-- Your assignment --
Would you return all of this data exactly, leaving nothing out?

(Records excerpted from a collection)
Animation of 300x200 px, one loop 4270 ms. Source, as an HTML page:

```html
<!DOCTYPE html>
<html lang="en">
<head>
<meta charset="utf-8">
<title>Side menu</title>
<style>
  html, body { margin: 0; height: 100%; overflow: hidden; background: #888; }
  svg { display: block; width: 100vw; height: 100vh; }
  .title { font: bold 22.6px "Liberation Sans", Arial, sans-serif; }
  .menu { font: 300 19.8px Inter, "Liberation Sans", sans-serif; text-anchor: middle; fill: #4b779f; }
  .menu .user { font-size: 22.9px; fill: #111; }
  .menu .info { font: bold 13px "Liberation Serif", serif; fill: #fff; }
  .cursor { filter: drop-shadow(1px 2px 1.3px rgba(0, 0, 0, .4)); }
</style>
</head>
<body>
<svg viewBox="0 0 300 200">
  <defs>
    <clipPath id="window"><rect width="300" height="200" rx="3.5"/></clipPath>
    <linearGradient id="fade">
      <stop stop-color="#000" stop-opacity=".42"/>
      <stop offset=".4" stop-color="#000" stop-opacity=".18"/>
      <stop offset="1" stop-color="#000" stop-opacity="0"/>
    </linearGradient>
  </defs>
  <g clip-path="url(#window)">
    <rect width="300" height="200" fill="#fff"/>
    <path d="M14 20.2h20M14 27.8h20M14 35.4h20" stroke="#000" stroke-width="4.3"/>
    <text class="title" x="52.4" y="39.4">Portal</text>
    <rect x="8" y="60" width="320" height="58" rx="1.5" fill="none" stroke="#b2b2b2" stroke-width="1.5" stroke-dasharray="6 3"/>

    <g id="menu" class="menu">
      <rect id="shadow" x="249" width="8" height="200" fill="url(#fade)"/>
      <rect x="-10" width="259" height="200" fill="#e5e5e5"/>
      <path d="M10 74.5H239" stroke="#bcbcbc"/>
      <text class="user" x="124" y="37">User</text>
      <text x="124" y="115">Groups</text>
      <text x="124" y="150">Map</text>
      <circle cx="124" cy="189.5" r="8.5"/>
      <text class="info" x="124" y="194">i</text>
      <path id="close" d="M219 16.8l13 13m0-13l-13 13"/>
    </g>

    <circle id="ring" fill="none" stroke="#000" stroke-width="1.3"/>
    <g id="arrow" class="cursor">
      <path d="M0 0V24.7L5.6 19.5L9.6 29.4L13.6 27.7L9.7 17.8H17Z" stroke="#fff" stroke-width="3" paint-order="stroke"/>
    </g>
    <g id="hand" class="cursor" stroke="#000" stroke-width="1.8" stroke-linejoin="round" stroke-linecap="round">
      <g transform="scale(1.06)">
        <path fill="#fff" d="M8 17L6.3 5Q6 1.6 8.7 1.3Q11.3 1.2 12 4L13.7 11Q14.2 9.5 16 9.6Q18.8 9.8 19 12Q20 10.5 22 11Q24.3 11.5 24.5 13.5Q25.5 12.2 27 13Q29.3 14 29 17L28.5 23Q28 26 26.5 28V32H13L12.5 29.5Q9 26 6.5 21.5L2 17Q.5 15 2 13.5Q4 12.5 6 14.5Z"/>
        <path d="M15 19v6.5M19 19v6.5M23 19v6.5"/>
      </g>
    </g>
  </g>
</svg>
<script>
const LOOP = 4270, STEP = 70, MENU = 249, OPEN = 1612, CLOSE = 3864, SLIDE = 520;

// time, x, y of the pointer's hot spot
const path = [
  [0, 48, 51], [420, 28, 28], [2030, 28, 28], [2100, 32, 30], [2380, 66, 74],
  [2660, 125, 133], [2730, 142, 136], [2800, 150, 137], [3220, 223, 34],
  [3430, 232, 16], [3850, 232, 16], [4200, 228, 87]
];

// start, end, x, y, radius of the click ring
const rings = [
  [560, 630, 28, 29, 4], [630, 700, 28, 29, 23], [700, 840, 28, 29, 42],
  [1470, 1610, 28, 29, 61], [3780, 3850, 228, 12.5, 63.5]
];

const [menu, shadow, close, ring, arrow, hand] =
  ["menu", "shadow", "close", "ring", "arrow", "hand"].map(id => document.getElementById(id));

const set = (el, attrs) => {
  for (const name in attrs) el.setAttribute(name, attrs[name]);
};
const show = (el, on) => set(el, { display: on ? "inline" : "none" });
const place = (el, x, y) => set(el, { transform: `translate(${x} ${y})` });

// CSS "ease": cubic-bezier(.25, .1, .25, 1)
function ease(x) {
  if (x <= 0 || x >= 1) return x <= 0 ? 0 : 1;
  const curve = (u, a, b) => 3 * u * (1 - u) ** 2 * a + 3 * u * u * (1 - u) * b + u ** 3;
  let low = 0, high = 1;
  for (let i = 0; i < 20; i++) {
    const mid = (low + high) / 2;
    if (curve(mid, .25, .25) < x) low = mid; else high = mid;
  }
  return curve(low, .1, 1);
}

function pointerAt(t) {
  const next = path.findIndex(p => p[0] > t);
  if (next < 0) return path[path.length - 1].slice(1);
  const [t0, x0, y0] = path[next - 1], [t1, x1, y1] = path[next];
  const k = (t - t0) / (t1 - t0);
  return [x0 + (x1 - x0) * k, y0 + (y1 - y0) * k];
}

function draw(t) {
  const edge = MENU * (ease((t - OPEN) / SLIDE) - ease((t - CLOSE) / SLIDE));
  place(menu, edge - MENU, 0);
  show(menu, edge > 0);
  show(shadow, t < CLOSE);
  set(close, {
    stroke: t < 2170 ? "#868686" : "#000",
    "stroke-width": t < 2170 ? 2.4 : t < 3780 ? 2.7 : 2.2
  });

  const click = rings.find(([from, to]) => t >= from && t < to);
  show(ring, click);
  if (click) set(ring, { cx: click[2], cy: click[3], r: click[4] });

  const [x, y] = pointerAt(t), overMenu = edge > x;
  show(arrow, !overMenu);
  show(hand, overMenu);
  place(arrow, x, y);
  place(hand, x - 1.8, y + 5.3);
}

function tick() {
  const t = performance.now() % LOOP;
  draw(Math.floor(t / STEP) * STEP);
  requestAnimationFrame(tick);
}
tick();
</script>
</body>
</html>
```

-- Task response --
Animation of 300x200 px, one loop 4270 ms. Source, as an HTML page:

```html
<!DOCTYPE html>
<html lang="en">
<head>
<meta charset="utf-8">
<title>Side menu</title>
<style>
  html, body { margin: 0; height: 100%; overflow: hidden; background: #888; }
  svg { display: block; width: 100vw; height: 100vh; }
  .title { font: bold 22.6px "Liberation Sans", Arial, sans-serif; }
  .menu { font: 300 19.8px Inter, "Liberation Sans", sans-serif; text-anchor: middle; fill: #4b779f; }
  .menu .user { font-size: 22.9px; fill: #111; }
  .menu .info { font: bold 13px "Liberation Serif", serif; fill: #fff; }
  .cursor { filter: drop-shadow(1px 2px 1.3px rgba(0, 0, 0, .4)); }
</style>
</head>
<body>
<svg viewBox="0 0 300 200">
  <defs>
    <clipPath id="window"><rect width="300" height="200" rx="3.5"/></clipPath>
    <linearGradient id="fade">
      <stop stop-color="#000" stop-opacity=".42"/>
      <stop offset=".4" stop-color="#000" stop-opacity=".18"/>
      <stop offset="1" stop-color="#000" stop-opacity="0"/>
    </linearGradient>
  </defs>
  <g clip-path="url(#window)">
    <rect width="300" height="200" fill="#fff"/>
    <path d="M14 20.2h20M14 27.8h20M14 35.4h20" stroke="#000" stroke-width="4.3"/>
    <text class="title" x="52.4" y="39.4">Portal</text>
    <rect x="8" y="60" width="320" height="58" rx="1.5" fill="none" stroke="#b2b2b2" stroke-width="1.5" stroke-dasharray="6 3"/>

    <g id="menu" class="menu">
      <rect id="shadow" x="249" width="8" height="200" fill="url(#fade)"/>
      <rect x="-10" width="259" height="200" fill="#e5e5e5"/>
      <path d="M10 74.5H239" stroke="#bcbcbc"/>
      <text class="user" x="124" y="37">User</text>
      <text x="124" y="115">Groups</text>
      <text x="124" y="150">Map</text>
      <circle cx="124" cy="189.5" r="8.5"/>
      <text class="info" x="124" y="194">i</text>
      <path id="close" d="M219 16.8l13 13m0-13l-13 13"/>
    </g>

    <circle id="ring" fill="none" stroke="#000" stroke-width="1.3"/>
    <g id="arrow" class="cursor">
      <path d="M0 0V24.7L5.6 19.5L9.6 29.4L13.6 27.7L9.7 17.8H17Z" stroke="#fff" stroke-width="3" paint-order="stroke"/>
    </g>
    <g id="hand" class="cursor" stroke="#000" stroke-width="1.8" stroke-linejoin="round" stroke-linecap="round">
      <g transform="scale(1.06)">
        <path fill="#fff" d="M8 17L6.3 5Q6 1.6 8.7 1.3Q11.3 1.2 12 4L13.7 11Q14.2 9.5 16 9.6Q18.8 9.8 19 12Q20 10.5 22 11Q24.3 11.5 24.5 13.5Q25.5 12.2 27 13Q29.3 14 29 17L28.5 23Q28 26 26.5 28V32H13L12.5 29.5Q9 26 6.5 21.5L2 17Q.5 15 2 13.5Q4 12.5 6 14.5Z"/>
        <path d="M15 19v6.5M19 19v6.5M23 19v6.5"/>
      </g>
    </g>
  </g>
</svg>
<script>
const LOOP = 4270, STEP = 70, MENU = 249, OPEN = 1612, CLOSE = 3864, SLIDE = 520;

// time, x, y of the pointer's hot spot
const path = [
  [0, 48, 51], [420, 28, 28], [2030, 28, 28], [2100, 32, 30], [2380, 66, 74],
  [2660, 125, 133], [2730, 142, 136], [2800, 150, 137], [3220, 223, 34],
  [3430, 232, 16], [3850, 232, 16], [4200, 228, 87]
];

// start, end, x, y, radius of the click ring
const rings = [
  [560, 630, 28, 29, 4], [630, 700, 28, 29, 23], [700, 840, 28, 29, 42],
  [1470, 1610, 28, 29, 61], [3780, 3850, 228, 12.5, 63.5]
];

const [menu, shadow, close, ring, arrow, hand] =
  ["menu", "shadow", "close", "ring", "arrow", "hand"].map(id => document.getElementById(id));

const set = (el, attrs) => {
  for (const name in attrs) el.setAttribute(name, attrs[name]);
};
const show = (el, on) => set(el, { display: on ? "inline" : "none" });
const place = (el, x, y) => set(el, { transform: `translate(${x} ${y})` });

// CSS "ease": cubic-bezier(.25, .1, .25, 1)
function ease(x) {
  if (x <= 0 || x >= 1) return x <= 0 ? 0 : 1;
  const curve = (u, a, b) => 3 * u * (1 - u) ** 2 * a + 3 * u * u * (1 - u) * b + u ** 3;
  let low = 0, high = 1;
  for (let i = 0; i < 20; i++) {
    const mid = (low + high) / 2;
    if (curve(mid, .25, .25) < x) low = mid; else high = mid;
  }
  return curve(low, .1, 1);
}

function pointerAt(t) {
  const next = path.findIndex(p => p[0] > t);
  if (next < 0) return path[path.length - 1].slice(1);
  const [t0, x0, y0] = path[next - 1], [t1, x1, y1] = path[next];
  const k = (t - t0) / (t1 - t0);
  return [x0 + (x1 - x0) * k, y0 + (y1 - y0) * k];
}

function draw(t) {
  const edge = MENU * (ease((t - OPEN) / SLIDE) - ease((t - CLOSE) / SLIDE));
  place(menu, edge - MENU, 0);
  show(menu, edge > 0);
  show(shadow, t < CLOSE);
  set(close, {
    stroke: t < 2170 ? "#868686" : "#000",
    "stroke-width": t < 2170 ? 2.4 : t < 3780 ? 2.7 : 2.2
  });

  const click = rings.find(([from, to]) => t >= from && t < to);
  show(ring, click);
  if (click) set(ring, { cx: click[2], cy: click[3], r: click[4] });

  const [x, y] = pointerAt(t), overMenu = edge > x;
  show(arrow, !overMenu);
  show(hand, overMenu);
  place(arrow, x, y);
  place(hand, x - 1.8, y + 5.3);
}

function tick() {
  const t = performance.now() % LOOP;
  draw(Math.floor(t / STEP) * STEP);
  requestAnimationFrame(tick);
}
tick();
</script>
</body>
</html>
```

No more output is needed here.